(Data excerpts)
══════

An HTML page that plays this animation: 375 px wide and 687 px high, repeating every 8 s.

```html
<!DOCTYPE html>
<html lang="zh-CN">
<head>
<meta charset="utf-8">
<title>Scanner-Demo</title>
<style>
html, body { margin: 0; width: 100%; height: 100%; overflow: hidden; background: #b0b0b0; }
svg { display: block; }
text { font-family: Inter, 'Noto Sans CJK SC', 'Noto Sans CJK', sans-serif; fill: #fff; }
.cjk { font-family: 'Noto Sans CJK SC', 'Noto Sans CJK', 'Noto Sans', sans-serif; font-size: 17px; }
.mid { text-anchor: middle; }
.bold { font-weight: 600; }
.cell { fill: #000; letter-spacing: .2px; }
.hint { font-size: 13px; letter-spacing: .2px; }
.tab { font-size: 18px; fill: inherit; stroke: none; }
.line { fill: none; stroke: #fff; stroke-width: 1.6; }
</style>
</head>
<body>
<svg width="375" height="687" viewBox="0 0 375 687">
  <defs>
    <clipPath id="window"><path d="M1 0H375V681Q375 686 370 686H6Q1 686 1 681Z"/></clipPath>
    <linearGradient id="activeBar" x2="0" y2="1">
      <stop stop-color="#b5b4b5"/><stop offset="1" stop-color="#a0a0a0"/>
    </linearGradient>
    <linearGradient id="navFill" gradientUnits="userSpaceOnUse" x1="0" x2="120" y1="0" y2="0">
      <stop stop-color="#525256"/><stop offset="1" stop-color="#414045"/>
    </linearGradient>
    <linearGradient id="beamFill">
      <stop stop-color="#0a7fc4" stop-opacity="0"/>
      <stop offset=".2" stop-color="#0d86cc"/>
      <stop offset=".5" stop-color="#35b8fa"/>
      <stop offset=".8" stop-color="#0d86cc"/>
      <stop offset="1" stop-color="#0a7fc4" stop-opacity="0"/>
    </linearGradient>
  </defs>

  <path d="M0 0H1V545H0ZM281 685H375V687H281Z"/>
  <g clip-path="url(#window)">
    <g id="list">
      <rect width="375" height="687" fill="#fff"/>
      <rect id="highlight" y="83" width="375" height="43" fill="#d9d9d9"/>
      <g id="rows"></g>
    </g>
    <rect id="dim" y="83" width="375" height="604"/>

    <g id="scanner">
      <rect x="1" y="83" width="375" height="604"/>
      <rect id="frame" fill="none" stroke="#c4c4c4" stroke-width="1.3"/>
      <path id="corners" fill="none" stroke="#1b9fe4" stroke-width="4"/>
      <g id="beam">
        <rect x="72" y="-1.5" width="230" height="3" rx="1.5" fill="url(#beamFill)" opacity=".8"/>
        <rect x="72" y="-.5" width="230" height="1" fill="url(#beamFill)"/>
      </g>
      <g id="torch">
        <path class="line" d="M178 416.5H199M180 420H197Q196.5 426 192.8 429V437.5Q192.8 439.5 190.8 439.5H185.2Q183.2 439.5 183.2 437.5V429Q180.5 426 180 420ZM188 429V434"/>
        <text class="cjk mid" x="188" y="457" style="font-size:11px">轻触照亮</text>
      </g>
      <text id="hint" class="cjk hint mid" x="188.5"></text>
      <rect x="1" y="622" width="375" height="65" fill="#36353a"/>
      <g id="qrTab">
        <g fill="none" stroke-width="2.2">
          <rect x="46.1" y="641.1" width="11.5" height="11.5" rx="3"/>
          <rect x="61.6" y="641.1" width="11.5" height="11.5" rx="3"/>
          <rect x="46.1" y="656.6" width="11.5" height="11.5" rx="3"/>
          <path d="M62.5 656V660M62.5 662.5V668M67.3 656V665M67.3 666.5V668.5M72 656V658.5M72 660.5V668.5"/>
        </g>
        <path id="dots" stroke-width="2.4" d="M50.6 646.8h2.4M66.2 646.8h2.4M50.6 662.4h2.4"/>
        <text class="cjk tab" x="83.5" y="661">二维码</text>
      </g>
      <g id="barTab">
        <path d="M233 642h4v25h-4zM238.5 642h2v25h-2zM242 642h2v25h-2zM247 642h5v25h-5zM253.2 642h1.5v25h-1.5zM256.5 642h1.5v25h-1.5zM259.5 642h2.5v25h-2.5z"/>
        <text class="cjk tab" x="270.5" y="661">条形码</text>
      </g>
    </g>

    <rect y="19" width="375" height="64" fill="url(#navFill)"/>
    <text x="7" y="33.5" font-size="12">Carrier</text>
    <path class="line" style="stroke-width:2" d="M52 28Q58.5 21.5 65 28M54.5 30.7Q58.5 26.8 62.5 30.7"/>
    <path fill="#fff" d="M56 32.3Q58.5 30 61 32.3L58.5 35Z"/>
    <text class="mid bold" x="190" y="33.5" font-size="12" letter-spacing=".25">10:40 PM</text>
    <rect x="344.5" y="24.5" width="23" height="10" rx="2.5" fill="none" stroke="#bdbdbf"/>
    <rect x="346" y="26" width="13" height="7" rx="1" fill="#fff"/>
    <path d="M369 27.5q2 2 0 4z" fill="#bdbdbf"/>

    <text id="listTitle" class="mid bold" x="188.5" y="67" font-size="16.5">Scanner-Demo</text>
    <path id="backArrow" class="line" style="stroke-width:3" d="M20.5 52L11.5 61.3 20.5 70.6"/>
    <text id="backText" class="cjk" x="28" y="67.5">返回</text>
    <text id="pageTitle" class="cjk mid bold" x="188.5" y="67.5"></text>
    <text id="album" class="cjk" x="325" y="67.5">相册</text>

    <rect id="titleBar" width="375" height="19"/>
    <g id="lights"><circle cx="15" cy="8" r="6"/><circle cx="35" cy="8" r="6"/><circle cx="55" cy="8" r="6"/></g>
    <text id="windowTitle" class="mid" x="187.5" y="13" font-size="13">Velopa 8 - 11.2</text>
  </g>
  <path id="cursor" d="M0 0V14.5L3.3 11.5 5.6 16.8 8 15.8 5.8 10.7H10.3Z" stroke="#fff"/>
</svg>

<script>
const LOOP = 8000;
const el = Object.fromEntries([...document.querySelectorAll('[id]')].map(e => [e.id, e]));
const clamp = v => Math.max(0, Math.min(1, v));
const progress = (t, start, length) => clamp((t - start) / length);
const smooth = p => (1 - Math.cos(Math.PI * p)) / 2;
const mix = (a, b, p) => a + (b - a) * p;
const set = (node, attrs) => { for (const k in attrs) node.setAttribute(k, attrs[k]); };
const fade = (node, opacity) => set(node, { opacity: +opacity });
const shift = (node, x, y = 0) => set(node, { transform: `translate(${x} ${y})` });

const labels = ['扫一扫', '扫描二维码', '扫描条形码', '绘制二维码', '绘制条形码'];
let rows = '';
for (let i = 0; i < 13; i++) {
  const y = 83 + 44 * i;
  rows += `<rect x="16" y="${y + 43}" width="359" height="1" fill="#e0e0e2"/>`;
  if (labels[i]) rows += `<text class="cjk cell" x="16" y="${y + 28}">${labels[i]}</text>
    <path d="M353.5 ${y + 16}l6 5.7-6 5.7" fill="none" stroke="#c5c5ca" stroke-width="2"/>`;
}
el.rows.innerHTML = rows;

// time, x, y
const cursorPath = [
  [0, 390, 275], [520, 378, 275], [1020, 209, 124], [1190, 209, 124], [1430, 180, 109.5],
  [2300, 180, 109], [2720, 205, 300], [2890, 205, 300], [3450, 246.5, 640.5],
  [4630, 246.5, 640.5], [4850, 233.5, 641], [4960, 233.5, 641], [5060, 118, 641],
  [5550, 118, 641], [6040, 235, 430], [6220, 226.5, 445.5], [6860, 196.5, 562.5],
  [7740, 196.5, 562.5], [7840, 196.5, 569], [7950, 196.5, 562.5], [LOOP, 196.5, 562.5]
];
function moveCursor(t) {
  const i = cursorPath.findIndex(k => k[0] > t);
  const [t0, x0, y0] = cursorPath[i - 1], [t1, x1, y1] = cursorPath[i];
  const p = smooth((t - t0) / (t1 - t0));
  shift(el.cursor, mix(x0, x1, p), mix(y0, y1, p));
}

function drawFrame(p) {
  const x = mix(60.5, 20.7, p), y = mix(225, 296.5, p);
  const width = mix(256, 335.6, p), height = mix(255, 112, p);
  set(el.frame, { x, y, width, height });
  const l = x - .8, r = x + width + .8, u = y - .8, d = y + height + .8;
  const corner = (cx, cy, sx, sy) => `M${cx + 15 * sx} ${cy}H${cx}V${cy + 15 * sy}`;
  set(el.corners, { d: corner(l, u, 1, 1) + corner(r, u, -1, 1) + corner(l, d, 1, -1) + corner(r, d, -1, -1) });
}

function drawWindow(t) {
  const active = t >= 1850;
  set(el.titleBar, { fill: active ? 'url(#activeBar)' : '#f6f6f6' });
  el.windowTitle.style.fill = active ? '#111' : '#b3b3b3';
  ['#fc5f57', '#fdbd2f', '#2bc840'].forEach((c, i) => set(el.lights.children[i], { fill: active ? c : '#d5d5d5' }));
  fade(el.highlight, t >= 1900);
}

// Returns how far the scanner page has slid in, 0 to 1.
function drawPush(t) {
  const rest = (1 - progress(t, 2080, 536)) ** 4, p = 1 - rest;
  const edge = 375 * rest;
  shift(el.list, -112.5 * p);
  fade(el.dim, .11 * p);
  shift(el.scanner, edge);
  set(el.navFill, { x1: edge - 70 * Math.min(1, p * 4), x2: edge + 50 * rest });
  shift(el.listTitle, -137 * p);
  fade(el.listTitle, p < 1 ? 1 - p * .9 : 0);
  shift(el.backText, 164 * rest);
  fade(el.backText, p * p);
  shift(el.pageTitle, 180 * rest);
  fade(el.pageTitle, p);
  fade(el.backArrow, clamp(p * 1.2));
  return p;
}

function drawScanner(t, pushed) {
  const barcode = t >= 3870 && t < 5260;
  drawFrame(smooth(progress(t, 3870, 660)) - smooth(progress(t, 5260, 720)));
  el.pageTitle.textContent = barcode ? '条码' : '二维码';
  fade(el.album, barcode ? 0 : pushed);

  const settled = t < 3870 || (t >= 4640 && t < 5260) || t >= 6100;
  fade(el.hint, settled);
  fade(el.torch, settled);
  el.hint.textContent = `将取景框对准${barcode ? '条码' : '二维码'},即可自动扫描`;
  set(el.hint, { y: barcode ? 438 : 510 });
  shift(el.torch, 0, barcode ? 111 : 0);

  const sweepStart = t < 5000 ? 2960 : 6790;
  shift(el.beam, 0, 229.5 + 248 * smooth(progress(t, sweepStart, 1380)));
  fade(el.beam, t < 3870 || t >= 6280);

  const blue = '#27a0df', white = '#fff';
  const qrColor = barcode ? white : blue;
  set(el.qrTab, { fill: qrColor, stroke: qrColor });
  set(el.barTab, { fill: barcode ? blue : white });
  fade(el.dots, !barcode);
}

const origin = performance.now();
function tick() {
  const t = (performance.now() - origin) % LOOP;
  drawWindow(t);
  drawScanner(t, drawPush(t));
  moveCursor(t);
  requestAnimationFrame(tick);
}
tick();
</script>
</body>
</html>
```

══════

Problem statement: From the entries above, list each line with "hint" in it.

Output for this exercise:
.hint { font-size: 13px; letter-spacing: .2px; }
      <text id="hint" class="cjk hint mid" x="188.5"></text>
  fade(el.hint, settled);
  el.hint.textContent = `将取景框对准${barcode ? '条码' : '二维码'},即可自动扫描`;
  set(el.hint, { y: barcode ? 438 : 510 });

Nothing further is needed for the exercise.